Give the number of lines containing "radii" in this listing, with no other words.

INFORMATION SUPPLIED:
══════════
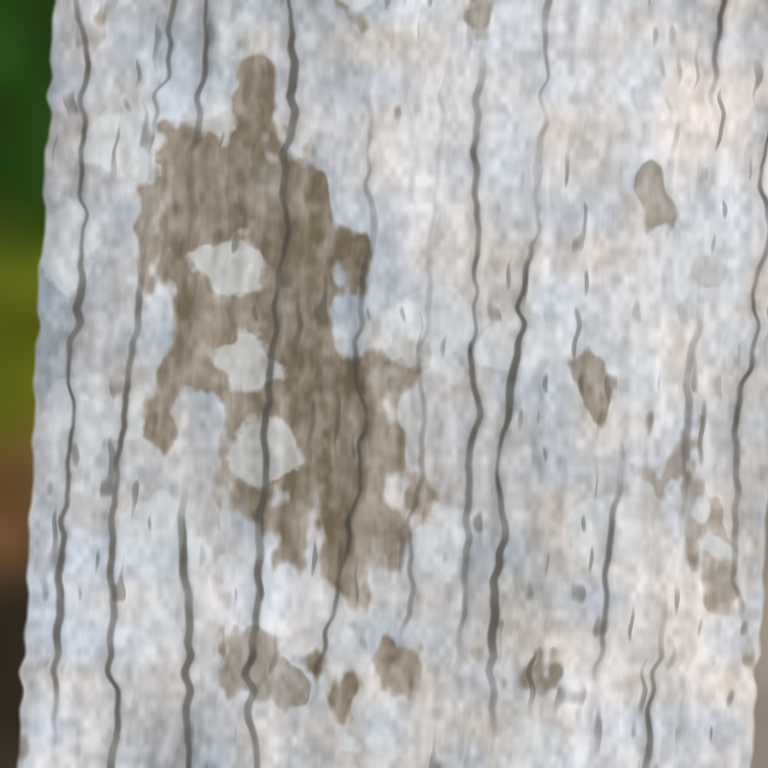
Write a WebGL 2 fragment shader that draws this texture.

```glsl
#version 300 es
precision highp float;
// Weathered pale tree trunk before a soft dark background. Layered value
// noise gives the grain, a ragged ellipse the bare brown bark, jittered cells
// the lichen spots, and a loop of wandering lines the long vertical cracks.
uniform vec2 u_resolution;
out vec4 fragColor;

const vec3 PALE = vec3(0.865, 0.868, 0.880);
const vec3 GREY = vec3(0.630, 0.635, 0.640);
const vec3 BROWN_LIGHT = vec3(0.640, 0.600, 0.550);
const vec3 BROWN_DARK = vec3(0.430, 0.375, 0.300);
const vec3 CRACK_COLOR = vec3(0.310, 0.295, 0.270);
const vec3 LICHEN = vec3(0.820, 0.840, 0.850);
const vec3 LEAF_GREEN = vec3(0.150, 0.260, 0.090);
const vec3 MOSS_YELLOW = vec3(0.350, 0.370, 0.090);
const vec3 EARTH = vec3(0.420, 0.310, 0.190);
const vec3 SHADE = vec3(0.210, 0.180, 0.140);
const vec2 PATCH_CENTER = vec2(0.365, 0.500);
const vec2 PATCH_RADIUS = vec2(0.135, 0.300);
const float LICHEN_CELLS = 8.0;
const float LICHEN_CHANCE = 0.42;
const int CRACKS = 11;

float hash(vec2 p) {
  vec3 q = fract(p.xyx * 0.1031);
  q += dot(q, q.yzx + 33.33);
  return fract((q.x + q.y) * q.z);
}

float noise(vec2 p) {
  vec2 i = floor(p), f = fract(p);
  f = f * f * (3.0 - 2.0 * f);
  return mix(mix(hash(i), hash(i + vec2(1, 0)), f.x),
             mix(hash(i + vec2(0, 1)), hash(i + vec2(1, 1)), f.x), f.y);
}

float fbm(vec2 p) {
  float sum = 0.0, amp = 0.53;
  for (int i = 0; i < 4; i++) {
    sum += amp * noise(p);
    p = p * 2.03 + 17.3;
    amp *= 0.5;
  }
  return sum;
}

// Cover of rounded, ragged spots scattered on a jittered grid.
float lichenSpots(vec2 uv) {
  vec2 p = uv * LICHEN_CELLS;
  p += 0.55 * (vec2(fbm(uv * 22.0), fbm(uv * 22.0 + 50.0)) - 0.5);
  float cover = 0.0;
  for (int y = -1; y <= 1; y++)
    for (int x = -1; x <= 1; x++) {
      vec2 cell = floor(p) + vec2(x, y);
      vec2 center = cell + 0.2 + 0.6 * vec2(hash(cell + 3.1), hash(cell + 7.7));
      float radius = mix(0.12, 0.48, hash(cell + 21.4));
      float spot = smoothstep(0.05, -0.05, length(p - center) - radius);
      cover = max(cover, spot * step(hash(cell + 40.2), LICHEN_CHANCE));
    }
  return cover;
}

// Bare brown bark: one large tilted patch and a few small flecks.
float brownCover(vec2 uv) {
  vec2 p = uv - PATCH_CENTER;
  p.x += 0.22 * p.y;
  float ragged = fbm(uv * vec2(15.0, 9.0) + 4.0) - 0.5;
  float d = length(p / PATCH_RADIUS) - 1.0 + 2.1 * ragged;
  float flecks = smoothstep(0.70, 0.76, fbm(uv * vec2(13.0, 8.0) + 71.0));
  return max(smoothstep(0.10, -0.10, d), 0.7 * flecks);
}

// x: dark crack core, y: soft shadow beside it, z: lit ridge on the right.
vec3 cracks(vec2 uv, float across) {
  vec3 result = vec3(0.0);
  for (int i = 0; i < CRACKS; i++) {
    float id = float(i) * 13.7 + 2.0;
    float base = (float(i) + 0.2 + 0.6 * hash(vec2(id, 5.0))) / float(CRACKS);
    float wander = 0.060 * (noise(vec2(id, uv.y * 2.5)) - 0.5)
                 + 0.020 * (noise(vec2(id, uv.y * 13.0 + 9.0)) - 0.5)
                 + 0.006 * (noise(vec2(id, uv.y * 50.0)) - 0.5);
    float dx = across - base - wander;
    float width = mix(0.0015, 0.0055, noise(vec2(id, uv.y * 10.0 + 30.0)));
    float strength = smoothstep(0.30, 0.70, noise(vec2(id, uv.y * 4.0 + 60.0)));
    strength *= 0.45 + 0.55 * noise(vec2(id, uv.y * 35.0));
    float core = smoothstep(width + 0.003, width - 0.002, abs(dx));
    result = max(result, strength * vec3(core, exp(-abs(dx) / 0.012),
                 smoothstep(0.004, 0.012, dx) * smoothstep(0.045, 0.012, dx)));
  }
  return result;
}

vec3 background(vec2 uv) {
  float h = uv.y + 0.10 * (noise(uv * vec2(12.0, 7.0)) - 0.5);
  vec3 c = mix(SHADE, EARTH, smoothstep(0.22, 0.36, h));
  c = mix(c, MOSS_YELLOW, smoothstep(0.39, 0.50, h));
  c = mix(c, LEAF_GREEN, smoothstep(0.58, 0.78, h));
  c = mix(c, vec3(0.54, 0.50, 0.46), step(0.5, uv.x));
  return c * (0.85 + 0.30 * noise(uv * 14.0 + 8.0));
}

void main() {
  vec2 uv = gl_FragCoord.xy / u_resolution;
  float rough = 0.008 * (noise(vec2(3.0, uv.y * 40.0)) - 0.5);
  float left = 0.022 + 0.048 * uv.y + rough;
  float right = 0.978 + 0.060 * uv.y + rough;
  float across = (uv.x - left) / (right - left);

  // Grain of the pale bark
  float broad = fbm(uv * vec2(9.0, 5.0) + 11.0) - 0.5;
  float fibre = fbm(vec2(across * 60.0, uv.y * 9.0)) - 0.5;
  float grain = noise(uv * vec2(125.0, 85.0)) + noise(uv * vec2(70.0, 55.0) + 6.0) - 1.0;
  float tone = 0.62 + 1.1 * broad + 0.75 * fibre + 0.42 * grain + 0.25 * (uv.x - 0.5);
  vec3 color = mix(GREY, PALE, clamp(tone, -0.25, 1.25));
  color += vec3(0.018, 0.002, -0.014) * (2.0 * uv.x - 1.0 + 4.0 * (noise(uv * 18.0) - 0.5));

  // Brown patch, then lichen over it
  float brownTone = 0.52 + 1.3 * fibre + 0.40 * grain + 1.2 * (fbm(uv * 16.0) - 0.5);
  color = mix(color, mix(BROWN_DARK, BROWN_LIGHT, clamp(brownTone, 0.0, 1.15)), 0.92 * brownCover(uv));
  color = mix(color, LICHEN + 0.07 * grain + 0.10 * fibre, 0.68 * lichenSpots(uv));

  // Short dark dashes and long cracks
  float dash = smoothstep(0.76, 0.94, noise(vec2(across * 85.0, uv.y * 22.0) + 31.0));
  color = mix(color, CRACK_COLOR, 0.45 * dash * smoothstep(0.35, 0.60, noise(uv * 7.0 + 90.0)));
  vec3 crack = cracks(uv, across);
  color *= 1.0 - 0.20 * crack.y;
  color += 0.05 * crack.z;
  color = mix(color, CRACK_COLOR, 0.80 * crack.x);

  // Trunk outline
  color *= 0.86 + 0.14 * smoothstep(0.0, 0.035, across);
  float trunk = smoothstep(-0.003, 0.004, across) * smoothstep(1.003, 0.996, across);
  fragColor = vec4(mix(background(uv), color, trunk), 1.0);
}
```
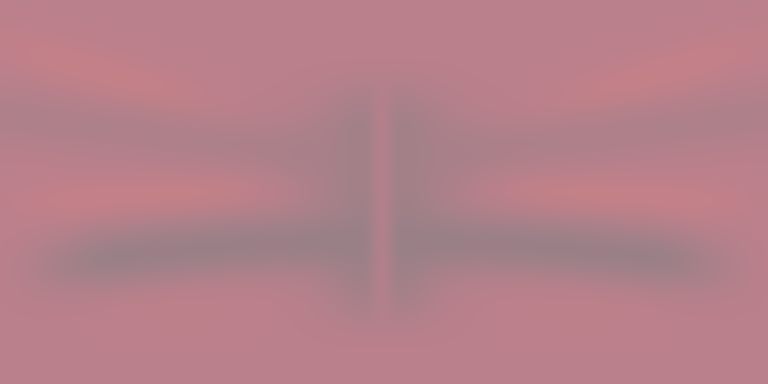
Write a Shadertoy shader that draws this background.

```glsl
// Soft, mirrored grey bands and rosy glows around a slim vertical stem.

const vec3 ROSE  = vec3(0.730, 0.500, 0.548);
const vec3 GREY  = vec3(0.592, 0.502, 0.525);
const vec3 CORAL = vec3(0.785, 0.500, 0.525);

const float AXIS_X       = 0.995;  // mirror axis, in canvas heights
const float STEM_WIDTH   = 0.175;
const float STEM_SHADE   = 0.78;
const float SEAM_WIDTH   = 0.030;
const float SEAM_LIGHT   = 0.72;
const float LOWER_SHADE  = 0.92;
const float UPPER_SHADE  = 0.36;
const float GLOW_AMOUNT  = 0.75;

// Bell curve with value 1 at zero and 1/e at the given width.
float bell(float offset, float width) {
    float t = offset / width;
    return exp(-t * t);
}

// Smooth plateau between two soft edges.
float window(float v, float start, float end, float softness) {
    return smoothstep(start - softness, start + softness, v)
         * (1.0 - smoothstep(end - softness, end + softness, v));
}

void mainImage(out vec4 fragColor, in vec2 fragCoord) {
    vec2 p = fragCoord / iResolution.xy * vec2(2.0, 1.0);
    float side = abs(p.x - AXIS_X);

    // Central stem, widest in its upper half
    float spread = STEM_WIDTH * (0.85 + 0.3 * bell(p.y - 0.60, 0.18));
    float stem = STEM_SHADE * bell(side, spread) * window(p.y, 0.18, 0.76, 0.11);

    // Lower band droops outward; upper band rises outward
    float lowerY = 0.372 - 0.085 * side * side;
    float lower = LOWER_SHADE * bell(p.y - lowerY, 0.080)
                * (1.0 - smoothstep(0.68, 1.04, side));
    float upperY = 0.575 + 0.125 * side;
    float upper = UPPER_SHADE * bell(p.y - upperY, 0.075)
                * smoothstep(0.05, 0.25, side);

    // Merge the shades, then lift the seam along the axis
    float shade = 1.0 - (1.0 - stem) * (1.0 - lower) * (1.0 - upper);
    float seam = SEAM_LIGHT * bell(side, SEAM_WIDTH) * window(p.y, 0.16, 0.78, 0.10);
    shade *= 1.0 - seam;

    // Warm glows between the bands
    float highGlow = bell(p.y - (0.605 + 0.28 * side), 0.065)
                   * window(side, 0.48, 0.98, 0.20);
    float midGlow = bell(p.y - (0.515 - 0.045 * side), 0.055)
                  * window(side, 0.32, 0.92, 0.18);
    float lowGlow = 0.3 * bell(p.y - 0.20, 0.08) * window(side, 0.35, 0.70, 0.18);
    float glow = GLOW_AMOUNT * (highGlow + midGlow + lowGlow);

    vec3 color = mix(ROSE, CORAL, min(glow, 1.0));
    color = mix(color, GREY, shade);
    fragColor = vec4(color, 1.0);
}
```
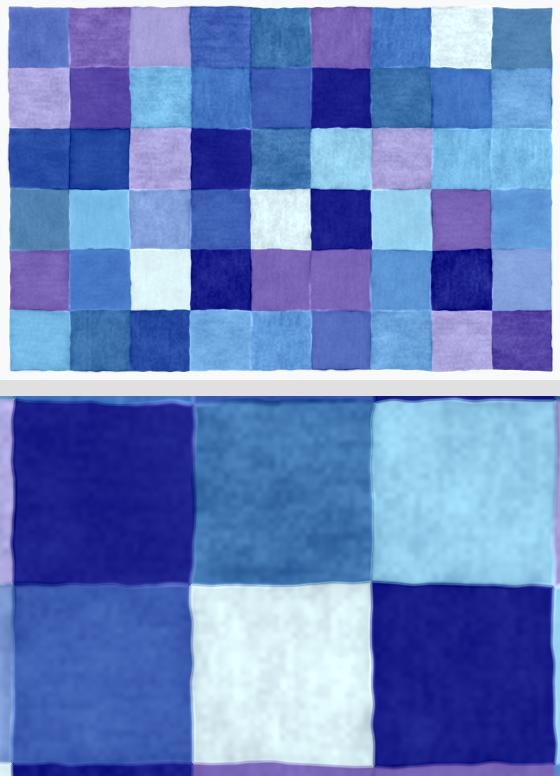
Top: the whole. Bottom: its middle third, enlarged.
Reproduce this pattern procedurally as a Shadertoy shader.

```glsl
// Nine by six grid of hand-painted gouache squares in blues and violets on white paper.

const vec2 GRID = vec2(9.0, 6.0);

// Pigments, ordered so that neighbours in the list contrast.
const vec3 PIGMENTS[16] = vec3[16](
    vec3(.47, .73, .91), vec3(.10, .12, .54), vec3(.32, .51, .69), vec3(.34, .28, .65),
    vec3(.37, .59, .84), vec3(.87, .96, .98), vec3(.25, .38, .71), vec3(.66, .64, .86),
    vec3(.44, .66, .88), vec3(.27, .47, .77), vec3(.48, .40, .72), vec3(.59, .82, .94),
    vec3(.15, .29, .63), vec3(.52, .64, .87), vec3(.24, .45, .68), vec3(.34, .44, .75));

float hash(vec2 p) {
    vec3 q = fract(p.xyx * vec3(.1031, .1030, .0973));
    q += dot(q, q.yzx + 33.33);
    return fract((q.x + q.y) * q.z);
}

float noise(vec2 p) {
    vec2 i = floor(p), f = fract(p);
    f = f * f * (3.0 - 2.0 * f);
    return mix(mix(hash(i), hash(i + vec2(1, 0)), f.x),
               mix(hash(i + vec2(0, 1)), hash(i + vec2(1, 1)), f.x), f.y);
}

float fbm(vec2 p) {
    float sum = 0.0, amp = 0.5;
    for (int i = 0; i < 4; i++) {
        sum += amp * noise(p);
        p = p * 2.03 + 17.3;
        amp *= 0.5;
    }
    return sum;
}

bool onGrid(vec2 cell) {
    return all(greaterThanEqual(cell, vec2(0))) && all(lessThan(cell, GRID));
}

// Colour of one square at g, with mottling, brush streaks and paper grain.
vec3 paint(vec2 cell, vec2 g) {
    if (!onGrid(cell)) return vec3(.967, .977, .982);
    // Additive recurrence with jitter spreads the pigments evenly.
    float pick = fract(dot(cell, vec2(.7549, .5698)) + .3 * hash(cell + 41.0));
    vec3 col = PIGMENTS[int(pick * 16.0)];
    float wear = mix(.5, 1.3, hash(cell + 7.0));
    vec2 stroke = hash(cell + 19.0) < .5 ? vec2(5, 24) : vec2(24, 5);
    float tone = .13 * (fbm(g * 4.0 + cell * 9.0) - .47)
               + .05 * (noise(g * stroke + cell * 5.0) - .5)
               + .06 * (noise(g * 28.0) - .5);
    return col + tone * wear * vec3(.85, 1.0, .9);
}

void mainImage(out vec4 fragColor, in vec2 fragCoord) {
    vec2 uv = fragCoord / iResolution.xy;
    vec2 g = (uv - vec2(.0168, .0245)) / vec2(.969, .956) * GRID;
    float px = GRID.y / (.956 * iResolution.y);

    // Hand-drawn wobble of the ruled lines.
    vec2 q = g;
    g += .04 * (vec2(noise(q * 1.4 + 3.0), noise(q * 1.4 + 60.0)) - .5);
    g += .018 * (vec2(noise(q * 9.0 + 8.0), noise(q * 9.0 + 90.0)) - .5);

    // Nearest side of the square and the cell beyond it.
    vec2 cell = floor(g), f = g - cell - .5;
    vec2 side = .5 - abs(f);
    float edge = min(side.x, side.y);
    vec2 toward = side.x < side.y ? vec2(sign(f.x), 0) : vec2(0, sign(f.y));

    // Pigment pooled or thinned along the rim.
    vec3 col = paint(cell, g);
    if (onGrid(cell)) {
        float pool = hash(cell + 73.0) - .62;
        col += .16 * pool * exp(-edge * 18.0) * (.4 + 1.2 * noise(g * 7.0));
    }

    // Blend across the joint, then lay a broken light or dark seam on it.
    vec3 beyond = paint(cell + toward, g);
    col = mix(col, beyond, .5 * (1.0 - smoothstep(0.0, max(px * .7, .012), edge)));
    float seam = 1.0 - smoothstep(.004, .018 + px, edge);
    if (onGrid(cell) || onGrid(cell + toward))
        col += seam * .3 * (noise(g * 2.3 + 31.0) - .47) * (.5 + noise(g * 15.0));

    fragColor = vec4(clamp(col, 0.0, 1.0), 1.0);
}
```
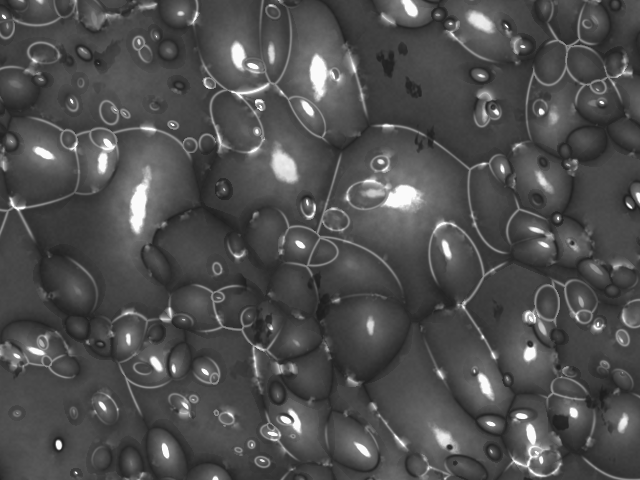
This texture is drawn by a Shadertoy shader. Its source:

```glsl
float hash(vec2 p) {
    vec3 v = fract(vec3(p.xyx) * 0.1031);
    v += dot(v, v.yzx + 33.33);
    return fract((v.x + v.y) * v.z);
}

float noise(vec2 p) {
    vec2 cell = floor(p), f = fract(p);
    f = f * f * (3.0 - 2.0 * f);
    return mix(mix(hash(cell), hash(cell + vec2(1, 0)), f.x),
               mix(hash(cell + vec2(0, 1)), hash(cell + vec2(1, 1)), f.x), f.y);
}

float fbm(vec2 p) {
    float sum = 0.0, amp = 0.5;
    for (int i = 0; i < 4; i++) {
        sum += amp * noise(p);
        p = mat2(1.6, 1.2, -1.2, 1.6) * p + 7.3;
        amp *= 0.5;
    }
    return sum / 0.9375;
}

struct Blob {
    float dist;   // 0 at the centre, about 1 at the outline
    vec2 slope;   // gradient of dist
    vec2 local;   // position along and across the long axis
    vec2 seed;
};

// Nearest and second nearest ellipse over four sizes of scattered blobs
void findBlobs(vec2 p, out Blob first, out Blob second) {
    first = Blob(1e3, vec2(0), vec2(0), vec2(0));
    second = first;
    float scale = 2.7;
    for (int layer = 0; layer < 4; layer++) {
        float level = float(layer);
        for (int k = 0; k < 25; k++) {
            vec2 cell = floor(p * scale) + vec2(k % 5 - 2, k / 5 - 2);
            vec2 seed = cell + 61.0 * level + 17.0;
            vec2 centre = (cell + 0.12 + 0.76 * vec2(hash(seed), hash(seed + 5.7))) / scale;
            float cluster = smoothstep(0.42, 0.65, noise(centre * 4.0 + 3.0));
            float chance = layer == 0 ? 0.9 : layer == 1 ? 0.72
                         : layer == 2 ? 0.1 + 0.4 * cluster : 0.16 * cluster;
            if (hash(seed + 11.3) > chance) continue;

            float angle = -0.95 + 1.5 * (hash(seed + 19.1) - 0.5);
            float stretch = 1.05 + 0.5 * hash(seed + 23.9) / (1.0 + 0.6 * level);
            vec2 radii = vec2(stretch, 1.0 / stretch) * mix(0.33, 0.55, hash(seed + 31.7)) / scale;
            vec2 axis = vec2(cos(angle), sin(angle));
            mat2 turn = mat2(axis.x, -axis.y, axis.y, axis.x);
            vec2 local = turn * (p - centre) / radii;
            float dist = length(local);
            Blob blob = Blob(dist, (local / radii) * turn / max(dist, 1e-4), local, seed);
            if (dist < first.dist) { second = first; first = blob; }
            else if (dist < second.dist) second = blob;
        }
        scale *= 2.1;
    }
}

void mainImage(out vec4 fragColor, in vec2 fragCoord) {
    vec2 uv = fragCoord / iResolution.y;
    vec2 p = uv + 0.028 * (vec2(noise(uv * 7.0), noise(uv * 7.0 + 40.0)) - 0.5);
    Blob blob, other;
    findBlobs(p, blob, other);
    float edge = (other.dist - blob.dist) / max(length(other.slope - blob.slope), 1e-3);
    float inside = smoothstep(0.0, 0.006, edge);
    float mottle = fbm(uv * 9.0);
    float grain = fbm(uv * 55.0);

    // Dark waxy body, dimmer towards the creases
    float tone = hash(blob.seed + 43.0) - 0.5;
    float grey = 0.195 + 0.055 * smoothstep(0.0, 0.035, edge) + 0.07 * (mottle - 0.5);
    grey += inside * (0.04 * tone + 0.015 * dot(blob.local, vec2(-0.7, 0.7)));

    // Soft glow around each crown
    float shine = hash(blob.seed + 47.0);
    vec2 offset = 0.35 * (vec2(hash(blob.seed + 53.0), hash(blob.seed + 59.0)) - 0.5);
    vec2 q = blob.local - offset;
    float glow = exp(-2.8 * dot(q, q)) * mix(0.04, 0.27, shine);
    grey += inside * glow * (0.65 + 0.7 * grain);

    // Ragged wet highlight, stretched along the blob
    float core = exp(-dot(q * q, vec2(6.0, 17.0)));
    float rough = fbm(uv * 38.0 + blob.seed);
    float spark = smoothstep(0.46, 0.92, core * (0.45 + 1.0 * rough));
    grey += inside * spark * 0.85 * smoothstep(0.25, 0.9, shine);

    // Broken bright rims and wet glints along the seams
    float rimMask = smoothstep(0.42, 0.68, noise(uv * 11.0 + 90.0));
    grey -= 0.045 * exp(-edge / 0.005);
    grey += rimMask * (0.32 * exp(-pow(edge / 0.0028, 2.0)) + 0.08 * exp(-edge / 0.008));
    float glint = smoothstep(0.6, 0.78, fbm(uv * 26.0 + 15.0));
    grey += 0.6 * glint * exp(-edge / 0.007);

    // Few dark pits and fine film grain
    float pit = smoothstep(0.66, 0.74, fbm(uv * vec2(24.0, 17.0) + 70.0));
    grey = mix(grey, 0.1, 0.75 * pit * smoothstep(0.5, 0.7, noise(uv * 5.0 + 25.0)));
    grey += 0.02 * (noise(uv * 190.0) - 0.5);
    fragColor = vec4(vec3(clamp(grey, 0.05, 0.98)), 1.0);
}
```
══════════
OUTPUT OF THE EXERCISE:
3